The most valuable suggestion is to use music with the intention of wellbeing and although that sounds simple, it is not always easy. That is why I wrote Wellness, Wellplayed: as a resource and guide through scenarios and activities that will help, regardless of your age.
Favorite social media app?
Since promoting my book I have been enjoying Twitter more and more. I find it has been a great place to add a sentence of positivity amongst a lot of noise.
What’s your current read?
I am just starting Being Mortal by Atul Gawande. I am so excited to finally dig into this bestseller that has been waiting for me on my bedside table for many months.
Favorite movie of all-time?
I have seen many movies but the ones that replay in my mind over and over tend to be music documentaries or those with a great soundtrack. I find I often forget the title of the move but the music truly lingers on. Watching movies through an auditory lens! When watching TV I tend to lean to crime and detective dramas.
As you write, “Remember, a song is never just a song and a playlist is never just a playlist—a song is someone’s moment and a playlist is someone’s story.” What do you make of the ways that music comes to dominate and control our lives, for better and for worse? (e.g. how certain painful memories can become forever attached to a happy song, no matter how hard we try to overcome it.)

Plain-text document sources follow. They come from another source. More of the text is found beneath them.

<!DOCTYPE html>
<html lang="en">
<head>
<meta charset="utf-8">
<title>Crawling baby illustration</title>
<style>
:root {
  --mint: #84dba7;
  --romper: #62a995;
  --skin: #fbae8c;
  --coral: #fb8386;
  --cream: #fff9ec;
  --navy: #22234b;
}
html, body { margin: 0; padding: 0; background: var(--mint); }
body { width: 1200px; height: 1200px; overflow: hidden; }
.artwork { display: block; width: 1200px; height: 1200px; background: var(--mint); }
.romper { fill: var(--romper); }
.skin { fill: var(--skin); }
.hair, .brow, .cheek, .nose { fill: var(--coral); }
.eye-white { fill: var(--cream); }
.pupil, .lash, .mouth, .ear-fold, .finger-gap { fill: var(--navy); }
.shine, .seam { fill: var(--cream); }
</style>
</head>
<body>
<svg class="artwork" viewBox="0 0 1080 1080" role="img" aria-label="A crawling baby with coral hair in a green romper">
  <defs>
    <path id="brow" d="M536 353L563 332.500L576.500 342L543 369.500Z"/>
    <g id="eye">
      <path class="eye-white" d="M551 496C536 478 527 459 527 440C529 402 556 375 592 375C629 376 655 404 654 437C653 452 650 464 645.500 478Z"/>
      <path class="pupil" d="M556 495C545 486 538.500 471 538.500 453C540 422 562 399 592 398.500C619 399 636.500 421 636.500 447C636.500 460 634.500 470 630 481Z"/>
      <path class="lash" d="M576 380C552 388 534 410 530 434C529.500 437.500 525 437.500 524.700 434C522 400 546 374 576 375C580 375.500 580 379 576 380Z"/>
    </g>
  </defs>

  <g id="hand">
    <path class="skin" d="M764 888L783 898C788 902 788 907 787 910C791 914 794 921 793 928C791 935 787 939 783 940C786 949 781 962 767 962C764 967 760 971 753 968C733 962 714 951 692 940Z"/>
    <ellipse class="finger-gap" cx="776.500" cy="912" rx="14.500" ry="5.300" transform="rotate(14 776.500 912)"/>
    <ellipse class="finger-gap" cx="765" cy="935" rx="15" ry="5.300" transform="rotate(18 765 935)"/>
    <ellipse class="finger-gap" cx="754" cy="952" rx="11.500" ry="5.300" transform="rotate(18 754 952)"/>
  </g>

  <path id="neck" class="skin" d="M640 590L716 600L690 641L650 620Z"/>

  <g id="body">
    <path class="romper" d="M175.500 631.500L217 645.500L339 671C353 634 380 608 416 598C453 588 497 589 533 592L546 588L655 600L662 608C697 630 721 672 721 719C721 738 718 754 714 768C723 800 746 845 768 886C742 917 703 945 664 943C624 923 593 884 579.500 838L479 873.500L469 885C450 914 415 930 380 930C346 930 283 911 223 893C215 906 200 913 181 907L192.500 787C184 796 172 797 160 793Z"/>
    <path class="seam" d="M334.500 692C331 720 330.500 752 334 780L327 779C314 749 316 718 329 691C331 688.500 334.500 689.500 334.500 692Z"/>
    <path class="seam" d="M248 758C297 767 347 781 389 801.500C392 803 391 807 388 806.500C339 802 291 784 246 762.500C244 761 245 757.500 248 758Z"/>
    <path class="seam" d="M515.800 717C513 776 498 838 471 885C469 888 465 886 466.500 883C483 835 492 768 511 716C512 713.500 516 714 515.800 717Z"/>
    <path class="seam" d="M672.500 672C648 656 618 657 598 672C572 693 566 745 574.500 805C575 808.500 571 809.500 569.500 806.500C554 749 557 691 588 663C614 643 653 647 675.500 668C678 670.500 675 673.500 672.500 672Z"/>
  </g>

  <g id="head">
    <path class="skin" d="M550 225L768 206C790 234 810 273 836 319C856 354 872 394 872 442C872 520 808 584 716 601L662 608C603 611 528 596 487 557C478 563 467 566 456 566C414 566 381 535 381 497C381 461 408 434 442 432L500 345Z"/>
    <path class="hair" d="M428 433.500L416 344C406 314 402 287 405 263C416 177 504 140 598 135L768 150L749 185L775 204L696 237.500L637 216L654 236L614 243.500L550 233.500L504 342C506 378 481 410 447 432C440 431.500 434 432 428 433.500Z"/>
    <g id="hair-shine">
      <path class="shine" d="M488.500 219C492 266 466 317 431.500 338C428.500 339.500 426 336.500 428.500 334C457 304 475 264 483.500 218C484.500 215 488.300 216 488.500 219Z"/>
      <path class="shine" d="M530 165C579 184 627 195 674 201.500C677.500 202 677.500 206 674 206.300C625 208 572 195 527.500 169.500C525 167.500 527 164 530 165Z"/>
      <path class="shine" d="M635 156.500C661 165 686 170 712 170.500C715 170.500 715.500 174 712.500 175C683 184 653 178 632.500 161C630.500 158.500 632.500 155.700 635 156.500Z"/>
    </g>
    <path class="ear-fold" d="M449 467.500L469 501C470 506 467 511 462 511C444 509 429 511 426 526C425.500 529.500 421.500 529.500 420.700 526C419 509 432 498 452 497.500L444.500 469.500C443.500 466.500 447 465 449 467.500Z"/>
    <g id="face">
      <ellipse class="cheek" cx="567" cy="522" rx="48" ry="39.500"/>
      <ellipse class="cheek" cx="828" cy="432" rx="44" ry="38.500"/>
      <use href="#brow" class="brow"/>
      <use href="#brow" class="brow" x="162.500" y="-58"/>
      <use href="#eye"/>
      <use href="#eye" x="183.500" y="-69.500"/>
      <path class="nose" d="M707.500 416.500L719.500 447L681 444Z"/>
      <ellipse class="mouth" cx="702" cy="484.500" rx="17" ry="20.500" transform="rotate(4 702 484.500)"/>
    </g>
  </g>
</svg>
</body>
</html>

Yes, music does have the capacity to trigger a memory and keep it anchored. Fortunately, evidence supports that more good memories are remembered than those we would like to forget. It is one of the reasons I suggest to keep exploring new music, creating new memories with music. Music has the capacity to help you with whatever you are going through. It can truly be your sure friend. Every playlist you develop will bring you into a deep-seated creative process that will ease your mind and guide you to see your world through a different lens. If you reflect on the past, stay open in the moment, and are willing to embrace the new, your memories, moods, and motivations will continue to grow and change — bringing you a life that is fuller, and more fulfilling, than the life you otherwise would have had.
The most adventurous thing you’ve ever done?
Learning to swim at the age of 36. This took every ounce of bravery I possessed.
Hardcover or paperback?
I can go either way, but I am finding the hardcovers have bigger print which helps my dimming eyes.
The most expensive thing you’ve ever shamelessly splurged on?
Fluevogs — shoes that bring a little rock, roll and art to my feet.
One thing that’s been keeping you sane throughout the COVID-19 pandemic?
This book has absolutely given me a new focus — not just the writing and promoting it with my good friend Eric Alper, and meeting so many great people along the way, but with the actual content, too. This book has reignited my own music and I couldn’t be more grateful.
What can we expect to see next from you?
I am SO looking forward to taking the Wellness, Wellplayed message on the road (virtually and hopefully soon in-person). Sharing the information with teams and audiences large and small — corporate, healthcare, and education — music can help us all.